Greenberg sets out to reveal that psychiatry has never successfully carved nature at its joints. He makes an entirely cogent and, along the way, darkly entertaining case. He demonstrates also that both the prestigious position and financial viability of psychiatry as a profession are increasingly dependent on its alchemistic transformation of normal human suffering into various arcane “illnesses.” For these reasons alone, his book is an essential eye-opener for most people interested in the “mental disorders” and for all of us who practice the treatment of them. But perhaps the most important lesson to be found in the Book of Woe is that a mighty scientific endeavor to sort reality from superstition and prejudice, one with an unfathomable cultural influence on the twentieth century—and likely the twenty-first as well—has been (perhaps terminally) commercialized by an all-too-real desire for superordinate power and adequate financing.
This was according to the DSM-III, which, in 1980, had nixed the name “Manic-Depressive Disorder,” but still had not divided the malady into the “Bipolar I” and “Bipolar II” forms that would be described in 1994 by DSM-IV (distinguished primarily by whether the patient experiences mania or hypomania).

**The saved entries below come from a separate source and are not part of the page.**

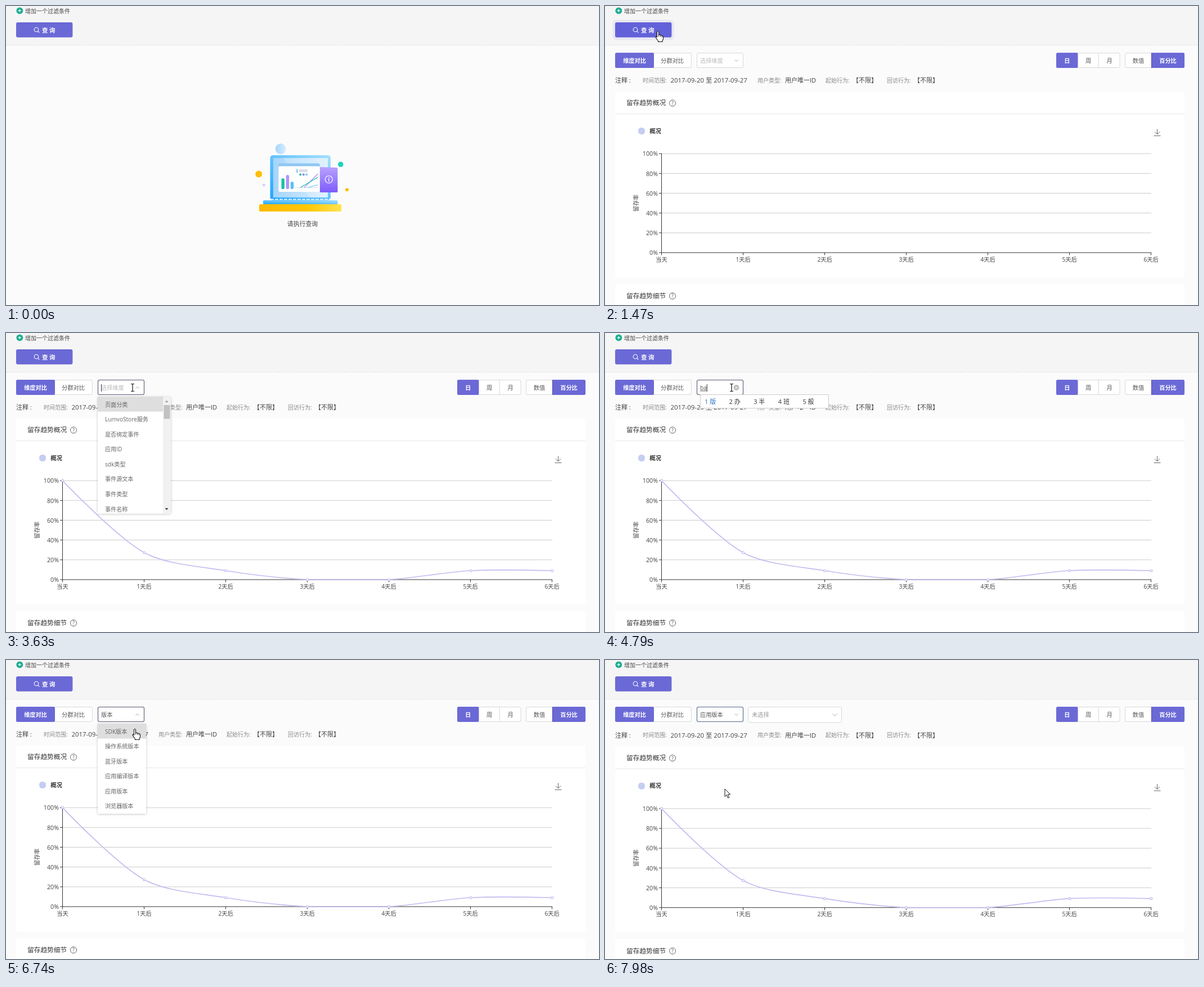
Recreate the animation shown at these times as an HTML page. Size 1054 by 531 pixels, loop 8 s.

```html
<!DOCTYPE html>
<html lang="zh">
<head>
<meta charset="utf-8">
<style>
html, body { margin: 0; width: 100%; height: 100%; overflow: hidden; background: #fbfbfb }
svg { display: block; width: 100vw; height: 100vh; font-family: 'Open Sans', 'Noto Sans CJK SC', 'Noto Sans CJK', sans-serif }
text { white-space: pre }
</style>
</head>
<body>
<svg id="stage" viewBox="0 0 1054 531">
<defs>
<linearGradient id="sky" x1="0" y1="1" x2="1" y2="0"><stop stop-color="#1fa6fd"/><stop offset="1" stop-color="#a6e0fd"/></linearGradient>
<linearGradient id="pale"><stop stop-color="#a5d4fa"/><stop offset="1" stop-color="#d9eefd"/></linearGradient>
<linearGradient id="gold"><stop stop-color="#ffb900"/><stop offset=".6" stop-color="#ffc808"/><stop offset="1" stop-color="#ffe24e"/></linearGradient>
<linearGradient id="violet" x2="0" y2="1"><stop stop-color="#b7a2fe"/><stop offset="1" stop-color="#7c5cfb"/></linearGradient>
<filter id="shadow" x="-10%" y="-10%" width="120%" height="120%"><feDropShadow dx="0" dy="1" stdDeviation="2" flood-opacity=".22"/></filter>
</defs>
<g id="view"></g>
</svg>
<script>
const LOOP = 8000, MAIN = '#6b69d6', LINE = '#c0bdf0';
const clamp = v => Math.max(0, Math.min(1, v));

const rect = (x, y, w, h, fill, more = '') => `<rect x="${x}" y="${y}" width="${w}" height="${h}" fill="${fill}" ${more}/>`;
const disc = (x, y, r, fill, more = '') => `<circle cx="${x}" cy="${y}" r="${r}" fill="${fill}" ${more}/>`;
const path = (d, stroke, width = 1, fill = 'none', more = '') =>
  `<path d="${d}" stroke="${stroke}" stroke-width="${width}" fill="${fill}" ${more}/>`;
// y is the vertical middle of the glyphs
const text = (x, y, s, size = 10.2, fill = '#555', more = '') =>
  `<text x="${x}" y="${y + size * .37}" font-size="${size}" fill="${fill}" ${more}>${s}</text>`;
const MID = 'text-anchor="middle"', BOLD = 'font-weight="600"';
const at = (x, y, s) => `<g transform="translate(${x} ${y})">${s}</g>`;
const box = (x, y, w, h, border = '#d9d9d9', width = 1) =>
  rect(x + .5, y + .5, w - 1, h - 1, '#fff', `rx="2.5" stroke="${border}" stroke-width="${width}"`);
const chevron = (x, y, up, r = 3) => path(`M${x - r} ${y + (up ? 1.5 : -1.5)}l${r} ${up ? -r : r}l${r} ${up ? r : -r}`, '#aaa');

// pointer: time, x, y, shape
const moves = [
  [150, 464, 441, 'arrow'], [230, 272, 393, 'arrow'], [380, 182, 237, 'arrow'], [460, 128, 130, 'arrow'],
  [540, 102, 86, 'arrow'], [690, 101, 62, 'arrow'], [770, 96, 48, 'hand'], [840, 94, 44, 'hand'],
  [2860, 94, 46, 'hand'], [2940, 126, 62, 'arrow'], [3010, 180, 94, 'arrow'], [3090, 213, 113, 'arrow'],
  [3250, 222, 103, 'beam'], [3320, 225, 97, 'beam'], [6120, 225, 96, 'beam'], [6270, 226, 96, 'beam'],
  [6500, 226, 97, 'beam'], [6670, 229, 122, 'hand'], [6750, 229, 138, 'hand'], [6820, 229, 155, 'hand'],
  [6970, 227, 172, 'hand'], [7050, 221, 196, 'hand'], [7140, 215, 222, 'hand'], [7290, 212, 229, 'hand'],
  [7370, 211, 231, 'hand'], [7980, 213, 229, 'arrow']
];
const shapes = {
  arrow: path('M0 0V13.5L3.2 10.6L5.4 16L7.7 15L5.4 9.8H9.8Z', '#111', 1, '#fff'),
  hand: path('M-1.5 1.8Q0-.8 1.5 1.8V7.5Q3.5 6.3 4.5 8Q6.5 7.2 7.3 9Q9.5 8.6 9.5 11V14Q9.5 16 8 17.5V19.5H.5V18Q-2 15-4 11.5Q-4 9-1.5 11Z', '#111', 1.1, '#fff')
    + path('M1.5 7V10.5M4.5 8V11M7.2 9V11.5', '#111', .9),
  beam: path('M-3-6.5H3M0-6.5V6.5M-3 6.5H3', '#111', 1.2)
};
const last = (list, t) => list.filter(e => e[0] <= t).pop();

function pointer(t) {
  const p = last(moves, t);
  return p ? at(p[1], p[2], shapes[p[3]]) : '';
}

function header(t) {
  const hover = t >= 770 && t < 2940;
  const wave = clamp((t - 1150) / 350), fade = 1 - clamp((t - 1300) / 950);
  const s = wave * 5;
  return rect(0, 0, 1054, 69, '#f5f5f5') + path('M0 69.5H1054', '#dedede', 1, 'none', 'stroke-dasharray="3 2"')
    + disc(24.3, 8.3, 5.9, '#1cab90') + path('M21.5 8.3h5.6M24.3 5.5v5.6', '#fff', 1.2)
    + text(34, 9, '增加一个过滤条件', 10, '#444')
    + (wave && fade ? rect(18 - s, 29 - s, 100 + 2 * s, 27 + 2 * s, MAIN, `rx="${3 + s}" opacity="${.12 * fade}"`) : '')
    + rect(18, 29, 100.4, 26.7, hover ? '#6361d9' : MAIN, 'rx="3"')
    + disc(54, 42, 3.8, 'none', 'stroke="#fff" stroke-width="1.1"') + path('M56.7 44.7l2.6 2.6', '#fff', 1.2)
    + text(64, 43, '查 询', 10.4, '#fff', BOLD);
}

function laptop() {
  const bar = (x, y, h, c) => rect(x, y, 5.5, h, c, 'rx="2.6"');
  return disc(488.3, 253.7, 9.5, 'url(#pale)') + disc(449.2, 298.5, 6, '#fdbf0a') + disc(594.8, 281.3, 4.8, '#1fd1c0')
    + disc(606, 326.3, 3, '#fdbf0a') + disc(458.3, 318, 1.8, '#eceaff', 'stroke="#b9b2fb"')
    + rect(469.5, 265, 107.5, 80, 'url(#sky)', 'rx="5"') + rect(475, 270, 97, 70, 'url(#pale)')
    + path('M493 270H572V340H540Z', 'none', 0, '#fff', 'opacity=".2"')
    + rect(457, 345, 132.5, 7.5, 'url(#sky)', 'rx="2"')
    + path('M470 343.5H579', '#e9f7ff', 2, 'none', 'stroke-dasharray="6 2"')
    + rect(450, 352, 146, 13, 'url(#gold)', 'rx="2.5"')
    + rect(484.5, 279.5, 73, 8, '#8fc6f2', 'rx="2"') + rect(484.5, 284.5, 73, 45.5, '#fff', 'rx="2"')
    + bar(489.5, 306, 19, '#1dc0a8') + bar(497.7, 300, 25, '#b094fb') + bar(505.8, 312, 13, '#5cc0f8')
    + rect(516.7, 290, 1.4, 6, '#3a9df0') + rect(521, 290, 15, 5, '#d9dee7')
    + rect(521.5, 297.5, 3.6, 3.6, '#1dc0a8') + rect(527, 297.5, 3.6, 3.6, '#9a80f5') + rect(532.3, 297.5, 3.6, 3.6, '#7fcdf9')
    + path('M514 322.5H555', '#d8dde6') + path('M536 322.5L554.5 317.5', '#8fd0fa', 1.3)
    + path('M530 322.5L554.5 298', '#a38cf8', 1.3) + path('M523 322.5L554.5 304', '#1dc0a8', 1.4)
    + path('M558 287.5Q558 286 559.5 286L588 287Q589.5 287 589.5 288.5V329.5Q589.5 331 588 331H559.5Q558 331 558 329.5Z', 'none', 0, 'url(#violet)')
    + disc(573.8, 308, 6.5, 'none', 'stroke="#fff" stroke-width="1.2"')
    + path('M573.8 306.5V312M573.8 304V305.4', '#fff', 1.3)
    + text(527, 387, '请执行查询', 10.9, '#444', MID);
}

function tabs() {
  const pick = (x, w, s) => rect(x, 83, w, 27, MAIN, 'rx="2.5"') + text(x + w / 2, 97, s, 10.2, '#fff', MID + ' ' + BOLD);
  return box(18, 83, 136, 27) + pick(18, 69, '维度对比') + text(99.3, 97, '分群对比')
    + box(802, 83, 113.5, 27) + pick(802, 38.5, '日') + path('M877.5 83V110', '#d9d9d9')
    + text(859, 97, '周', 10.2, '#555', MID) + text(896.5, 97, '月', 10.2, '#555', MID)
    + box(924, 83, 106, 27) + pick(971, 59, '百分比') + path('M971.5 83V110', '#4b4998')
    + text(948, 97, '数值', 10.2, '#555', MID);
}

function notes() {
  const label = (x, s) => text(x, 132, s, 10, '#888'), value = (x, s, size = 11) => text(x, 132, s, size, '#444');
  return value(18, '注释 :') + label(67, '时间范围:') + value(116.5, '2017-09-20 至 2017-09-27', 11.4)
    + label(271, '用户类型:') + value(320, '用户唯一ID') + label(392, '起始行为:') + value(440, '【不限】')
    + label(501, '回访行为:') + value(549, '【不限】');
}

const cardTitle = (y, s) => text(38, y, s, 11.7, '#333')
  + disc(120, y + .5, 5.6, 'none', 'stroke="#555" stroke-width=".9"') + text(120, y + .5, '?', 9, '#555', MID);

const BASE = 438, ROW = 35.16;
const points = [100, 27.3, 9.1, 0, 0, 9.1, 9.1].map((v, i) => [100.5 + 145.05 * i, BASE - ROW * v / 20]);

// Smooth curve: handles follow the chord between neighbours, shared by distance, never below the axis
const curve = (() => {
  const dist = (a, b) => Math.hypot(a[0] - b[0], a[1] - b[1]);
  const handles = points.map((p, i) => {
    const a = points[i - 1], b = points[i + 1];
    if (!a || !b) return [p, p];
    const k = dist(a, p) / (dist(a, p) + dist(p, b));
    const move = f => [p[0] + (b[0] - a[0]) * f, Math.min(BASE, p[1] + (b[1] - a[1]) * f)];
    return [move(-.3 * k), move(.3 * (1 - k))];
  });
  return 'M' + points[0] + points.slice(1).map((p, i) => `C${handles[i][1]} ${handles[i + 1][0]} ${p}`).join('');
})();

function chart(t) {
  let s = rect(18, 152, 1012, 330, '#fff') + path('M18 191.5H1030', '#e8e8e8') + cardTitle(172, '留存趋势概况')
    + rect(59, 216, 12, 12, '#c5cdf2', 'rx="5.2"') + text(79.3, 222, '概况', 10.3, '#333', BOLD)
    + path('M975.5 230.5H987.5M981.5 218.5V228M977 223.5l4.5 4.5l4.5-4.5', '#666')
    + text(55, 350, '留存率', 10.2, '#444', MID + ' transform="rotate(-90 55 350)"');
  for (let i = 0; i < 6; i++) {
    const y = BASE - ROW * i;
    if (i) s += path(`M101 ${y}H971`, '#ccc');
    s += path(`M96 ${y}H101`, '#333') + text(94, y + .3, i * 20 + '%', 10.7, '#444', 'text-anchor="end"');
  }
  s += path(`M100.5 262V${BASE}H971`, '#333');
  points.forEach(([x], i) => {
    x = Math.floor(x) + .5;
    s += path(`M${x} ${BASE}V442.5`, '#333') + text(x, 450, i ? i + '天后' : '当天', 10.2, '#444', MID);
  });
  const shown = clamp((t - 1500) / 950), dot = clamp((t - 2250) / 200);
  s += `<svg x="0" y="0" width="${98 + 878 * shown}" height="531">${path(curve, LINE, 1.7)}</svg>`;
  if (dot) for (const [x, y] of points) s += disc(x, y, 2 * dot, '#fff', `stroke="${LINE}" stroke-width="1.2"`);
  return s + rect(18, 494, 1012, 40, '#fff') + cardTitle(514.5, '留存趋势细节');
}

const allItems = ['页面分类', 'LumvoStore服务', '是否绑定事件', '应用ID', 'sdk类型', '事件源文本', '事件类型', '事件名称'];
const found = ['SDK版本', '操作系统版本', '蓝牙版本', '应用编译版本', '应用版本', '浏览器版本'];
const typed = [[0, ''], [4560, 'b'], [4790, 'ba'], [4870, 'ban'], [5420, 'banb'], [5510, 'banbe'], [5660, 'banben'], [5740, '版本'], [7600, '应用版本']];
const rows = [[0, 0], [6970, 1], [7050, 2], [7140, 3], [7290, 4]];

function menu(items, width, height, active, scroll, opacity) {
  let s = rect(163, 113, width, height, '#fff', 'rx="2" filter="url(#shadow)"')
    + rect(163, 113 + 26.6 * active, scroll ? 116 : width, 26.6, '#dedede');
  items.forEach((name, i) => s += text(176, 127 + 26.55 * i, name, 10.1, '#666'));
  if (scroll) s += rect(279, 113, 14, 207, '#f1f1f1') + rect(280.5, 128, 11, 24.5, '#c1c1c1')
    + path('M282.5 123l3-3.5l3 3.5Z', 'none', 0, '#a0a0a0') + path('M282.5 311l3 3.5l3-3.5Z', 'none', 0, '#444');
  return `<g opacity="${opacity}">${s}</g>`;
}

function dropdown(t) {
  if (t >= 3550 && t < 4650) return menu(allItems, 130, 207.5, 0, true, t < 3630 ? .6 : 1);
  if (t >= 5740 && t < 7830) return menu(found, 86, 160, last(rows, t)[1], false, 1 - clamp((t - 7560) / 270));
  return '';
}

function candidates(word) {
  const right = [392, 398, 405, 430, 452, 492][word.length - 1], step = (right - 180) / 5;
  const list = word.length < 2 ? '不 把 吧 被 别' : word.length < 4 ? '版 办 半 班 般' : '版本 版 办 半 班';
  return rect(169.5, 109.5, right - 170, 24, '#fff', 'stroke="#ccc"')
    + list.split(' ').map((c, i) => text(177 + i * step, 122, `${i + 1} ${c}`, 11, i ? '#333' : '#2a6fc9')).join('');
}

function picker(t) {
  const focus = t >= 3550, open = focus && t < 7600, done = t >= 7600;
  const border = done ? '#56698c' : focus ? '#5d5974' : t >= 3250 ? '#8f8de0' : '#d9d9d9';
  const word = last(typed, t)[1], latin = /^[a-z]/.test(word);
  const caretX = 169.5 + (latin ? word.length * 5.9 : word.length * 10.2);
  const caret = open && (t < 4010 || t >= 4560 && t < 6270 || t >= 6820 && t < 7370);
  let s = box(163, 83, 83, 27, border, focus ? 1.1 : 1)
    + text(169, 97.5, word || '选择维度', 10.2, word ? '#555' : '#bbb', latin ? 'text-decoration="underline"' : '');
  if (caret) s += path(`M${caretX} 91V104`, '#333');
  if (word && t < 6670) s += disc(233.5, 97, 5, '#bdbdbd') + path('M231.6 95.1l3.8 3.8m0-3.8l-3.8 3.8', '#fff');
  else s += chevron(233.5, 97, open);
  if (t >= 7680) s += box(254, 83, 167, 28.5) + text(261, 97.5, '未选择', 10.3, '#999') + chevron(408.5, 97, false, 4);
  return s + dropdown(t) + (latin ? candidates(word) : '');
}

const view = document.getElementById('view');
let before = '';
function draw(now) {
  const t = now % LOOP;
  const body = t < 1470 ? laptop() : tabs() + at(0, t >= 7680 ? 1.7 : 0, notes() + chart(t)) + picker(t);
  const next = header(t) + body + pointer(t);
  if (next !== before) view.innerHTML = before = next;
}
const start = performance.now();
function tick() {
  draw(performance.now() - start);
  requestAnimationFrame(tick);
}
tick();
</script>
</body>
</html>
```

In fact, the National Institute of Mental Health is so dissatisfied with the American Psychiatric Association’s approach to classifying mental illnesses that NIMH is moving away from relying on the DSM and looking to "to transform diagnosis by incorporating genetics, imaging, cognitive science and other levels of information to lay the foundation for a new classification system."